    Imagine, in 1989 planning your IT strategy for 2014. You’d have looked pretty silly in hindsight. The 1989 folks would have laughed at the guesses of those in 1964 about IT’s relevance too. Spending truckloads of money ordering aircraft to serve us against unknown enemies with unknown strategic aims and unknowable technological capacity seems utterly ridiculous.

    Wouldn’t make far more sense to wait until we have a sound basis for thinking there is a threat, evaluating its scope and quality and the timeline on which we have to parry the threat, the costs of missing that timeline and so forth and then working out which solutions meet feasibility?

    I’d say so.

    I have said I don’t think the F-35 is a wise choice.

    In your example, a replacement for the F-35 would have been identified and be starting to enter service ahead of F-35 retirement.

    Those poor buggers who faced up to Japanese Zeros in Wirraway’s would see things rather differently to what you seem to.

  10. P!

    You outsmarted yourself @ 661. Look at the record. There was some assessment. Just not followed up.

    The truth is that better assessment and follow up of mentally ill people will mean less hiding of those sane ones that think controlling women as they have been taught by society is ok.

    The message has to be it makes you less of a person and is a criminally uncool act towards another person. No hiding behind mental illness.

  11. Further checking and sure enough David Gibson and Campbell Newman were both graduates of Duntroon in the 1980s. As thick as thieves 🙂

  12. Some exports have bipartisan support.

    https://newmatilda.com/2014/04/23/robb-fast-tracks-uae-uranium-deal
    [In a move that marks the first time Australia uranium would be sold to the Middle East, Trade Minister Andrew Robb is fast-tracking a nuclear cooperation agreement with the United Arab Emirates (UAE).

    The foundation for these sales was laid by former foreign minister and airline food critic Bob Carr, who signed the initial agreement with the UAE — a country with a secretive, unelected government situated in one of the world’s most insecure regions.]

  13. mtbw

    Let me get this straight. Me taking the word of Rosie batty who was a victim of domestic violence, and had the tragedy of witnessing her ex partner murder her son in front of her, makes me omniscient. Go figure

  14. Player One@661

    bemused@653

    Player One@640

    Impossible to say as he was never examined by a Psychiatrist.

    So .. you actually have no basis at all for your arguments then?

    Glad we got that sorted!

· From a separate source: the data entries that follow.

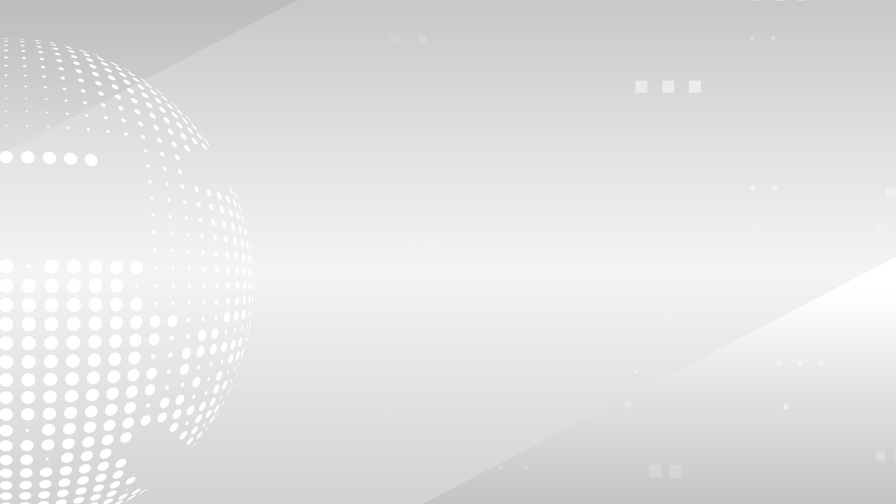
Write a Shadertoy shader that draws this background.

```glsl
#define GLOBE_CENTER vec2(0.012, 0.433)
#define GLOBE_RADIUS 0.492
#define DOT_STEP vec2(0.0925, 0.078)
#define DOT_LARGE 0.029
#define RIDGE_SLOPE 0.522
#define HORIZON 0.455
#define TILE_CELL vec2(0.25, 0.093)
#define TILE_DENSITY 0.52
#define PALE vec3(0.962, 0.955, 0.960)
#define TOP_GREY vec3(0.785, 0.783, 0.785)
#define LOW_GREY vec3(0.825, 0.824, 0.826)
#define WEDGE_GREY vec3(0.775, 0.765, 0.772)

float hash(vec2 p, float seed) {
    vec3 q = fract(vec3(p.xyx) * vec3(0.1031, 0.1030, 0.0973) + seed * 0.137);
    q += dot(q, q.yzx + 33.33);
    return fract((q.x + q.y) * q.z);
}

// Vertical sheen crossed by two slanted planes
vec3 backdrop(vec2 p, float px) {
    float above = clamp((p.y - HORIZON) / (1.0 - HORIZON), 0.0, 1.0);
    float below = clamp(1.0 - p.y / HORIZON, 0.0, 1.0);
    vec3 col = mix(PALE, TOP_GREY, pow(above, 1.12));
    col = mix(col, LOW_GREY, pow(below, 0.95));

    float upperPlane = p.y - 1.0 - RIDGE_SLOPE * (p.x - 0.59);
    col -= 0.045 * smoothstep(0.5, 1.0, p.y) * smoothstep(-px, px, upperPlane);

    float lowerPlane = RIDGE_SLOPE * (p.x - 0.838) - p.y;
    vec3 wedge = mix(WEDGE_GREY, vec3(1.0), clamp(p.y / 0.42, 0.0, 1.0));
    return mix(col, wedge, smoothstep(-px, px, lowerPlane));
}

// Angular dot radius by place on the unit disc: land masses and gaps
float dotSize(vec2 s, vec2 cell) {
    float rim = length(s);
    float chance = hash(cell + 40.0, 1.0);
    float size = mix(0.008, 0.023, smoothstep(0.74, 1.0, rim));

    // Northern land thins out toward the left
    if (s.y > 0.5) size *= mix(0.45, 1.0, smoothstep(0.0, 0.45, s.x));
    // Open water in the middle, a notch at the rim
    if (s.y > 0.11 && s.y < 0.6 && s.x < 0.54) size = 0.0;
    if (s.y > 0.4 && s.y < 0.56 && s.x > 0.74) size = 0.0;
    // One bold row
    if (cell.y == 7.0 && cell.x < 4.5) size = DOT_LARGE;
    // Southern land with scattered holes
    if (s.y < 0.11 && s.x < 0.56) size = chance < 0.1 ? 0.007 : DOT_LARGE;
    if (s.y < -0.08 && s.x >= 0.56) size = chance < 0.4 ? 0.011 : 0.027;
    if (length(s - vec2(0.6, -0.69)) < 0.13) size = 0.0;
    return size;
}

// Grid of dots wrapped over a sphere
float globe(vec2 p, float px) {
    vec2 d = (p - GLOBE_CENTER) / GLOBE_RADIUS;
    float r = length(d);
    if (r >= 0.999 || r < 0.0001) return 0.0;
    vec2 outward = d / r;
    vec2 angle = outward * asin(r);
    vec2 cell = floor(angle / DOT_STEP + 0.5);
    vec2 center = cell * DOT_STEP;
    float arc = length(center);
    if (arc > 1.55) return 0.0;
    float size = dotSize(center * sin(arc) / max(arc, 0.0001), cell);
    if (size <= 0.0) return 0.0;

    vec2 offset = angle - center;
    float dist = length(offset);
    float radial = abs(dot(offset, outward)) / max(dist, 0.0001);
    float blur = 0.7 * px / GLOBE_RADIUS * mix(1.0, inversesqrt(1.0 - r * r), radial);
    return smoothstep(blur, -blur, dist - size);
}

// Short rows of square tiles, one row per occupied cell
float tiles(vec2 p, float px, float seed) {
    vec2 grid = p / TILE_CELL + seed * vec2(0.37, 0.53);
    vec2 id = floor(grid);
    if (hash(id, seed) > TILE_DENSITY) return 0.0;
    vec2 local = (grid - id) * TILE_CELL;
    float halfSide = mix(0.003, 0.013, pow(hash(id, seed + 2.0), 1.4));
    float spacing = mix(0.036, 0.058, hash(id, seed + 3.0));
    float last = floor(hash(id, seed + 4.0) * 3.0);
    vec2 start = vec2(0.02 + 0.08 * hash(id, seed + 5.0),
                      mix(0.02, 0.07, hash(id, seed + 6.0)));
    float index = clamp(floor((local.x - start.x) / spacing + 0.5), 0.0, last);
    vec2 q = abs(local - start - vec2(index * spacing, 0.0)) - halfSide;
    float shape = smoothstep(px, -px, max(q.x, q.y));
    float strength = mix(0.15, 0.65, hash(id, seed + 7.0));
    float calm = mix(0.3, 1.0, smoothstep(0.06, 0.22, abs(p.y - HORIZON)));
    return shape * strength * calm * smoothstep(0.45, 1.6, p.x);
}

void mainImage(out vec4 fragColor, in vec2 fragCoord) {
    vec2 p = fragCoord / iResolution.y;
    float px = 0.7 / iResolution.y;
    vec3 col = backdrop(p, px);
    col = mix(col, vec3(1.0), tiles(p, px, 3.0));
    col = mix(col, vec3(1.0), globe(p, 1.0 / iResolution.y));
    fragColor = vec4(col, 1.0);
}
```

    It was known he was mentally ill, but I don’t know if he had ever been assessed by a psychiatrist.
    And if he had survived and been charged with murder, he would have been assessed by the best in the field.
    I have every basis for my statements.

  15. Lizzie 535. Re promises.

    647
    crikey whitey
    Posted Wednesday, April 23, 2014 at 5:27 pm | Permalink

    “I demand that journos provide Abbott’s definition of “commitments”. Apparently they are not the same as promises or policies, but they are the ones he’s now promising he will keep”.

    What someone said about Tony.

    Tony Abbott is ‘a bludger’ October 12, 2013 Mike Carlton

    We know that you expect us to be as frugal and prudent with your money, which we hold on trust from you, as you would be with your own hard-earned savings.
    Tony Abbott, policy speech, August 25, 2013.

    The Prime Minister is a bludger. A loaded word, I know, but it is a perfectly good Australian expression and it describes exactly what Tony Abbott was up to as he swanned around from bike ride to fun run at the taxpayers’ expense. He was bludging on us.
    Read more.

    Read more: http://www.brisbanetimes.com.au/comment/tony-abbott-is-a-bludger-20131011-2vdkq.html#ixzz2zgvJmsJP

  16. guytaur@669

    P!

    You outsmarted yourself @ 661. Look at the record. There was some assessment. Just not followed up.

    You mean I can’t take bemused’s word for it?

    He was wrong on that too?

  17. [Fran Barlow
    Posted Wednesday, April 23, 2014 at 5:36 pm | Permalink

    BW

    12-16 submarines would form a significant deterrent even to China. The reason is that that number would be enough to seriously put in question the 40-50% of China’s POL that crosses the Indian Ocean.

    Ok … so although we lack the crews needed to keep more than 2 of the current 6 subs out there patrolling in search of who knows what, we are going to be able to keep 6 to 8 times as many put there by the time we have spent $40 bn or so. And our governing parties, who have a cry every time China’s growth drops a fraction of a percentage point for fear of the backwash, are devising a strategy aimed at putting a huge dent in it and challenging them to do their worst in return.

    Sounds like a plan … :-)]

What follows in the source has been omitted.